[Data for review]

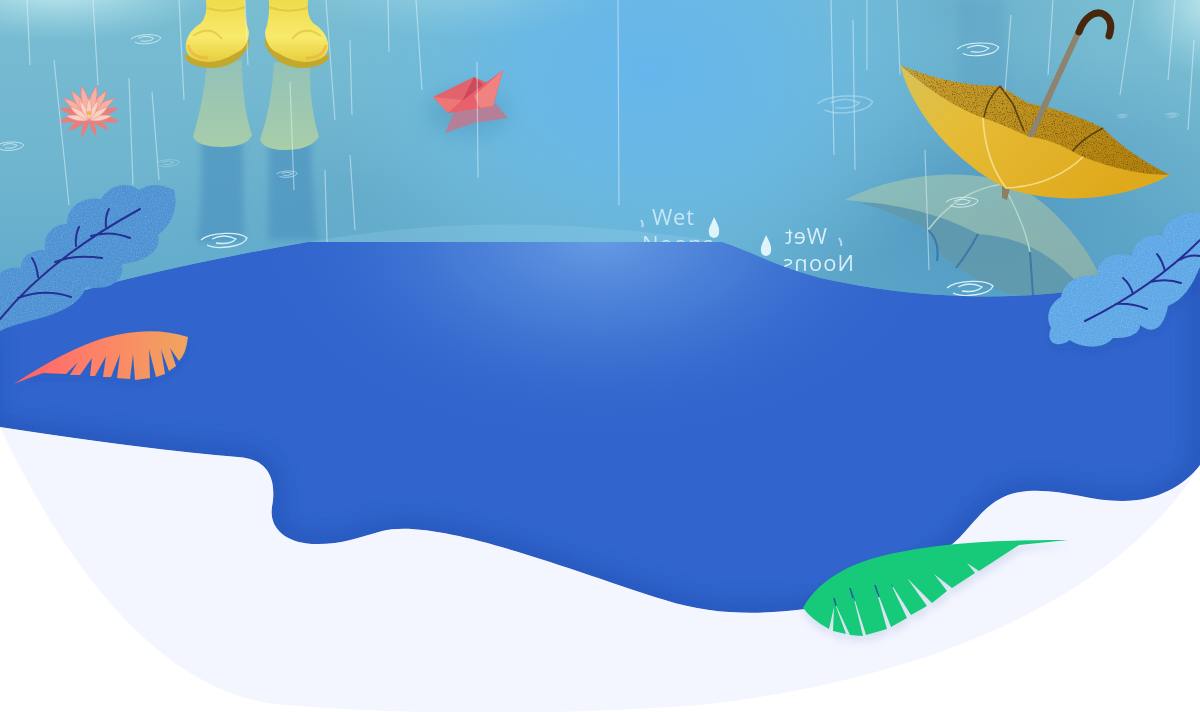
<!DOCTYPE html>
<html lang="en">
<head>
<meta charset="utf-8">
<title>Wet Noons</title>
<style>
:root{--pool:#3165cd;--pale:#f3f6ff;--leaf:#5ba6e6;--leaf-shade:#4a90d2;--vein:#272f93;--sole:#c2a92e;--green:#17ca79;--rain:#e8f6fb}
*{box-sizing:border-box;margin:0;padding:0}
html,body{width:1200px;height:712px;overflow:hidden;background:#fff}
.hero{position:relative;width:1200px;height:712px;overflow:hidden}
.hero svg{position:absolute;left:0;top:0;width:1200px;height:712px;display:block}
.title{position:absolute;width:78px;font:500 22px/27px "Open Sans","Noto Sans",sans-serif;letter-spacing:1px;color:#d9eff8;white-space:nowrap}
.title span{display:block}
.title-main{left:642px;top:203px;opacity:.85}
.title-main span:first-child{padding-left:10px}
.title-mirror{left:776px;top:222px;transform:scaleX(-1)}
.title-mirror span:first-child{padding-left:27px}
</style>
</head>
<body>
<main class="hero">
<svg class="scene" viewBox="0 0 1200 712" role="img" aria-label="Rainy water with yellow boots, a lily, a paper boat and an umbrella">
<defs>
<linearGradient id="water" x2="0" y2="1"><stop stop-color="#79bdd2"/><stop offset=".5" stop-color="#6fb5cf"/><stop offset="1" stop-color="#5ca6cb"/></linearGradient>
<radialGradient id="glow"><stop stop-color="#67b6ec"/><stop offset=".4" stop-color="#69b8e6" stop-opacity=".9"/><stop offset=".7" stop-color="#6cbbe1" stop-opacity=".5"/><stop offset="1" stop-color="#6cb9dc" stop-opacity="0"/></radialGradient>
<radialGradient id="mist"><stop stop-color="#d6f6f6"/><stop offset="1" stop-color="#b5e3ee" stop-opacity="0"/></radialGradient>
<radialGradient id="deep"><stop stop-color="#438dbb" stop-opacity=".7"/><stop offset="1" stop-color="#4b93bd" stop-opacity="0"/></radialGradient>
<linearGradient id="bootFill" x2="0" y2="1"><stop stop-color="#efdc4b"/><stop offset=".6" stop-color="#f8ea6c"/><stop offset="1" stop-color="#e7cd3c"/></linearGradient>
<linearGradient id="bootMirror" x2="0" y2="1"><stop stop-color="#92c2b8"/><stop offset="1" stop-color="#a8cda9"/></linearGradient>
<linearGradient id="canopy" x2="1" y2=".5"><stop stop-color="#d7c257"/><stop offset=".35" stop-color="#e6bc36"/><stop offset="1" stop-color="#dfa91c"/></linearGradient>
<linearGradient id="inside" x2="1" y2=".5"><stop stop-color="#c9a233"/><stop offset="1" stop-color="#b58512"/></linearGradient>
<linearGradient id="canopyMirror" x2="1" y2=".6"><stop stop-color="#8ec0bb"/><stop offset="1" stop-color="#8bb3ad"/></linearGradient>
<radialGradient id="poolLight" gradientUnits="userSpaceOnUse" cx="600" cy="235" r="340" gradientTransform="translate(0 94) scale(1 .6)"><stop stop-color="#6da3e6" stop-opacity=".9"/><stop offset=".45" stop-color="#5a8fde" stop-opacity=".5"/><stop offset="1" stop-color="#3165cd" stop-opacity="0"/></radialGradient>
<linearGradient id="ember"><stop stop-color="#ff5f66"/><stop offset=".4" stop-color="#ff7d68"/><stop offset="1" stop-color="#f0a55e"/></linearGradient>
<filter id="soft" x="-30%" y="-30%" width="160%" height="160%"><feGaussianBlur stdDeviation="10"/></filter>
<filter id="blur" x="-20%" y="-20%" width="140%" height="140%"><feGaussianBlur stdDeviation="3"/></filter>
<filter id="drop" x="-20%" y="-20%" width="140%" height="150%"><feDropShadow dx="1" dy="5" stdDeviation="4" flood-color="#16357e" flood-opacity=".13"/></filter>
<filter id="grain" x="0" y="0" width="100%" height="100%" color-interpolation-filters="sRGB"><feTurbulence type="fractalNoise" baseFrequency=".8" numOctaves="2" seed="4" result="n"/><feColorMatrix in="n" values="0 0 0 0 1  0 0 0 0 1  0 0 0 0 1  0 0 0 .4 -.15" result="w"/><feComposite in="w" in2="SourceGraphic" operator="in" result="speck"/><feMerge><feMergeNode in="SourceGraphic"/><feMergeNode in="speck"/></feMerge></filter>
<filter id="speckle" x="0" y="0" width="100%" height="100%" color-interpolation-filters="sRGB"><feTurbulence type="fractalNoise" baseFrequency=".9" numOctaves="2" seed="9" result="n"/><feColorMatrix in="n" values="0 0 0 0 .35  0 0 0 0 .22  0 0 0 0 0  0 0 0 2 -1" result="d"/><feComposite in="d" in2="SourceGraphic" operator="in" result="dots"/><feMerge><feMergeNode in="SourceGraphic"/><feMergeNode in="dots"/></feMerge></filter>
<path id="poolShape" d="M0 331Q40 304 85 290Q180 264 308 242H722C760 255 790 273 840 282C920 299 1010 299 1066 292Q1140 282 1200 268V465C1185 485 1158 501 1122 501C1088 501 1064 489 1028 491C985 494 975 527 950 546C920 575 880 603 805 609C760 615 711 615 665 600C580 574 440 517 382 531C357 538 340 545 312 544C284 542 269 527 272 507C276 486 273 459 238 457Q150 450 0 427Z"/>
<clipPath id="poolClip"><use href="#poolShape"/></clipPath>
<g id="ripple" fill="none" stroke="#d5eff7" stroke-width="1.3"><path d="M-23 0C-14-8 16-9 23-2C20 7-7 10-17 5"/><path d="M-12-1Q0-7 12-1Q6 5-8 3"/></g>
<path id="raindrop" d="M0-11C3-5 6 0 5 5A5 5 0 0 1-5 5C-6 0-2-5 0-11Z"/>
<path id="petal" d="M0 0Q-7-14 0-31Q7-14 0 0Z"/>
</defs>
<rect width="1200" height="340" fill="url(#water)"/>
<ellipse cx="360" cy="190" rx="230" ry="110" fill="url(#deep)" opacity=".25"/>
<ellipse cx="980" cy="210" rx="300" ry="170" fill="url(#deep)"/>
<ellipse cx="950" cy="10" rx="160" ry="130" fill="url(#deep)" opacity=".4"/>
<ellipse cx="650" cy="70" rx="330" ry="260" fill="url(#glow)"/>
<ellipse cx="60" cy="-14" rx="160" ry="55" fill="url(#mist)" opacity=".85"/>
<ellipse cx="1215" cy="0" rx="85" ry="80" fill="url(#mist)" opacity=".8"/>
<ellipse cx="445" cy="-12" rx="170" ry="50" fill="url(#mist)" opacity=".3"/>
<path d="M958 0H1004L1010 120H960Z" fill="#4b91bb" opacity=".2" filter="url(#blur)"/>
<path d="M310 242Q500 207 720 242Z" fill="#9fd7ef" opacity=".22"/>
<g class="boots">
<path d="M201 138H243L244 242H197Q203 190 201 138ZM269 138H311Q312 190 318 240H268Z" fill="#4f96c1" opacity=".75" filter="url(#blur)"/>
<path d="M207 62L242 60Q242 105 252 135Q247 147 222 147Q198 147 193 137Q204 100 207 62ZM274 62L310 64Q309 105 319 137Q309 151 282 150Q264 149 260 140Q272 105 274 62Z" fill="url(#bootMirror)"/>
<g id="leftBoot"><path d="M184 54Q186 67 210 68Q238 68 249 45L250 38L240 50L196 59Z" fill="var(--sole)"/><path d="M206 0H245Q244 18 249 32Q248 48 236 53Q215 66 197 60Q184 56 186 43Q188 31 201 23Q208 15 206 0Z" fill="url(#bootFill)"/><path d="M207 8Q226 14 245 7M193 36Q210 24 222 39" fill="none" stroke="#d3ae2d" stroke-width="2" opacity=".45"/><path d="M188 45Q191 58 208 58" fill="none" stroke="#e9a840" stroke-width="3" opacity=".5"/></g>
<use href="#leftBoot" transform="matrix(-1 0 0 1 514 0)"/>
</g>
<g class="lily" transform="translate(89 116)">
<g fill="#e87f7d"><use href="#petal" transform="rotate(-100)"/><use href="#petal" transform="rotate(-75)"/><use href="#petal" transform="rotate(75)"/><use href="#petal" transform="rotate(100)"/><use href="#petal" transform="rotate(125) scale(.8)"/><use href="#petal" transform="rotate(-125) scale(.85)"/><use href="#petal" transform="rotate(160) scale(.7)"/><use href="#petal" transform="rotate(-160) scale(.75)"/></g>
<g fill="#f6b1a5" stroke="#e98782" stroke-width=".7"><use href="#petal" transform="rotate(-55)"/><use href="#petal" transform="rotate(55)"/><use href="#petal" transform="rotate(-35)"/><use href="#petal" transform="rotate(35)"/><use href="#petal" transform="rotate(-14)"/><use href="#petal" transform="rotate(14)"/></g>
<g fill="#fad0c2" stroke="#e98782" stroke-width=".6"><use href="#petal" transform="translate(0 4) rotate(-80) scale(.75)"/><use href="#petal" transform="translate(0 4) rotate(80) scale(.75)"/><use href="#petal" transform="translate(0 4) rotate(-55) scale(.75)"/><use href="#petal" transform="translate(0 4) rotate(55) scale(.75)"/><use href="#petal" transform="translate(0 4) rotate(-25) scale(.7)"/><use href="#petal" transform="translate(0 4) rotate(25) scale(.7)"/><use href="#petal" transform="translate(0 4) scale(.7)"/></g>
<ellipse cy="-3" rx="3" ry="2" fill="#efb75d"/>
</g>
<g class="boat">
<ellipse cx="468" cy="112" rx="42" ry="25" fill="#347da8" opacity=".25" filter="url(#soft)"/>
<path d="M445 133L454 112L496 104L508 118L474 123Z" fill="#c4788d" opacity=".85"/>
<path d="M433 97L474 77L492 85L503 70L493 106L448 113Z" fill="#e2636b"/><path d="M474 77L462 101L492 92Z" fill="#cc4a5c"/><path d="M433 97L462 100L448 113Z" fill="#ee7776"/><path d="M503 70L462 101L448 113L493 106Z" fill="#e8606a"/><path d="M503 70L474 96L480 108L493 106Z" fill="#f08381"/>
</g>
<g class="umbrella-reflection">
<path d="M860 203Q900 214 928 230Q937 257 962 270Q1000 298 1035 296H1066L1098 275Q1040 215 930 202Z" fill="#6299ab" opacity=".8"/>
<path d="M845 200C895 173 975 165 1020 188C1057 208 1085 245 1099 274Q1093 284 1080 286Q1040 238 978 234Q925 205 845 200Z" fill="url(#canopyMirror)" opacity=".9"/>
<path d="M1003 184Q958 190 928 230M1003 184Q1025 225 1030 252" fill="none" stroke="#b8d4c9" stroke-width="1.5"/>
<path d="M928 230Q940 240 937 261M978 234Q970 250 956 268M1030 252L1033 295" fill="none" stroke="#3c78a8" stroke-width="2"/>
</g>
<g class="umbrella">
<path d="M1030 137L1079 31" stroke="#8d8470" stroke-width="6"/>
<path d="M1079 32C1084 17 1096 9 1105 15Q1114 22 1109 36" fill="none" stroke="#49270f" stroke-width="7" stroke-linecap="round"/>
<path d="M1002 186L1010 188L1007 200L1002 198Z" fill="#8c8061"/>
<path d="M900 65Q950 86 1000 86L1028 103Q1070 111 1103 128Q1128 154 1170 175L1100 174L980 130Z" fill="url(#inside)" filter="url(#speckle)"/>
<path d="M1000 86L1013 104L1024 131M1103 128Q1080 140 1071 153M1000 86Q987 99 984 117" fill="none" stroke="#5c4210" stroke-width="1.6"/>
<path d="M1030 137L1050 94" stroke="#8d8470" stroke-width="6"/>
<path d="M900 65C912 112 955 163 1006 188C1058 206 1125 200 1170 175Q1130 175 1083 157Q1050 138 1029 137Q1002 124 983 118Q943 103 900 65Z" fill="url(#canopy)"/>
<path d="M983 118Q985 160 1006 188Q1052 186 1083 157" fill="none" stroke="#f4dc87" stroke-width="1.7"/>
</g>
<g class="ripples">
<use href="#ripple" transform="translate(146 39) scale(.65)"/><use href="#ripple" transform="translate(224 240)"/><use href="#ripple" transform="translate(10 146) scale(.6)"/><use href="#ripple" transform="translate(168 163) scale(.5)" opacity=".5"/><use href="#ripple" transform="translate(287 174) scale(.45)"/><use href="#ripple" transform="translate(978 49) scale(.9)"/><use href="#ripple" transform="translate(845 104) scale(1.2)" opacity=".4"/><use href="#ripple" transform="translate(962 202) scale(.7)"/><use href="#ripple" transform="translate(970 288)"/><use href="#ripple" transform="translate(1122 116) scale(.25)"/><use href="#ripple" transform="translate(1172 115) scale(.3)"/>
</g>
<path class="rain" d="M27 0L30 65M93 0L98 85M54 60L69 205M129 78L133 185M152 92L159 180M179 0L184 100M245 0L248 65M290 82L294 190M326 0L335 120M325 170L327 242M350 155L355 230M388 0L389 52M416 0L422 90M477 62L478 178M618 0L619 205M831 0L834 155M853 20L855 170M867 0V70M897 0L900 75M1011 15L1005 92M1053 0L1048 75M1134 0L1120 95M1175 0L1168 80M1194 40L1188 130M350 40L352 115M925 150L929 270" fill="none" stroke="var(--rain)" stroke-width="1.2" opacity=".5"/>
<g fill="#dff3fa"><use href="#raindrop" transform="translate(714 228)"/><use href="#raindrop" transform="translate(766 246)"/></g>
<path d="M641 220Q644 224 642 227M839 238Q842 242 841 246" fill="none" stroke="#d9eff8" stroke-width="2" opacity=".7"/>
</svg>

<h1 class="title title-main"><span>Wet</span><span>Noons</span></h1>
<p class="title title-mirror" aria-hidden="true"><span>Wet</span><span>Noons</span></p>

<svg class="pool" viewBox="0 0 1200 712" aria-hidden="true">
<path d="M0 427C58 550 150 688 275 704C420 717 590 714 710 704C900 681 1110 612 1200 465L1000 450L300 400Z" fill="var(--pale)"/>
<g clip-path="url(#poolClip)">
<use href="#poolShape" fill="var(--pool)"/>
<use href="#poolShape" fill="url(#poolLight)"/>
<path d="M-12 331V427Q150 450 238 457C273 459 276 486 272 507C269 527 284 542 312 544C340 545 357 538 382 531C440 517 580 574 665 600C711 615 760 615 805 609C880 603 920 575 950 546C975 527 985 494 1028 491C1064 489 1088 501 1122 501C1158 501 1185 485 1200 465V268" fill="none" stroke="#2451b4" stroke-width="18" opacity=".7" filter="url(#soft)"/>
</g>
<g class="blue-leaf-left">
<path d="M0 331C25 318 75 318 86 287C110 291 125 281 122 264C146 262 162 250 158 235C175 222 178 204 174 190C158 182 146 185 139 190C128 181 110 184 101 199C83 196 67 206 67 224C52 224 43 236 45 250C30 249 21 258 21 268Q10 266 0 273Z" fill="var(--leaf-shade)" filter="url(#grain)"/>
<path d="M0 319Q50 258 140 209M18 298Q45 288 71 297M38 277Q37 266 32 258M55 262Q75 254 102 258M76 246Q75 235 79 227M91 236Q110 230 130 238M106 227Q105 216 109 209" fill="none" stroke="var(--vein)" stroke-width="2" stroke-linecap="round"/>
</g>
<g class="blue-leaf-right" filter="url(#drop)">
<path d="M1200 213C1178 212 1163 222 1163 236C1146 233 1133 242 1132 256C1113 250 1097 259 1097 276C1080 273 1064 281 1061 297C1047 305 1046 320 1051 328C1045 343 1057 349 1070 340C1080 348 1104 350 1113 338C1130 339 1140 333 1140 325C1154 336 1164 327 1168 306C1183 300 1193 285 1200 266Z" fill="var(--leaf)" filter="url(#grain)"/>
<path d="M1085 321Q1152 288 1200 240M1116 304Q1132 303 1147 309M1133 294Q1130 284 1123 278M1150 282Q1167 278 1181 283M1165 271Q1162 260 1157 254M1179 260Q1190 254 1200 256" fill="none" stroke="var(--vein)" stroke-width="2" stroke-linecap="round"/>
</g>
<path class="ember-leaf" filter="url(#drop)" fill="url(#ember)" d="M14 384Q65 350 104 338Q150 325 188 337Q186 354 179 361L170 348L176 366L169 371L161 349L165 374L156 377L149 349L150 378L135 380L133 354L130 379L117 378L120 354L111 377L103 377L106 356L95 376L90 376L92 358L80 375L70 375L78 362L66 374L43 373Q28 378 14 384Z"/>
<path class="green-leaf" filter="url(#drop)" fill="var(--green)" d="M803 608C820 577 856 560 900 552C950 542 1010 540 1068 540L1019 545L979 571L967 563L975 573L952 588L934 574L947 591L932 603L907 578L927 606L911 615L890 582L907 618L891 627L875 586L887 629L866 635L852 591L863 636L850 635L834 601L846 634L833 631L834 607L829 629Q812 620 803 608Z"/>
<path d="M875 585L879 597M850 588L853 598M834 598L836 606" stroke="#22609c" stroke-width="1.5"/>
</svg>
</main>
</body>
</html>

[Task item] Copy every single line of the material above that holds "title".

[Result of the exercise]
<title>Wet Noons</title>
.title{position:absolute;width:78px;font:500 22px/27px "Open Sans","Noto Sans",sans-serif;letter-spacing:1px;color:#d9eff8;white-space:nowrap}
.title span{display:block}
.title-main{left:642px;top:203px;opacity:.85}
.title-main span:first-child{padding-left:10px}
.title-mirror{left:776px;top:222px;transform:scaleX(-1)}
.title-mirror span:first-child{padding-left:27px}
<h1 class="title title-main"><span>Wet</span><span>Noons</span></h1>
<p class="title title-mirror" aria-hidden="true"><span>Wet</span><span>Noons</span></p>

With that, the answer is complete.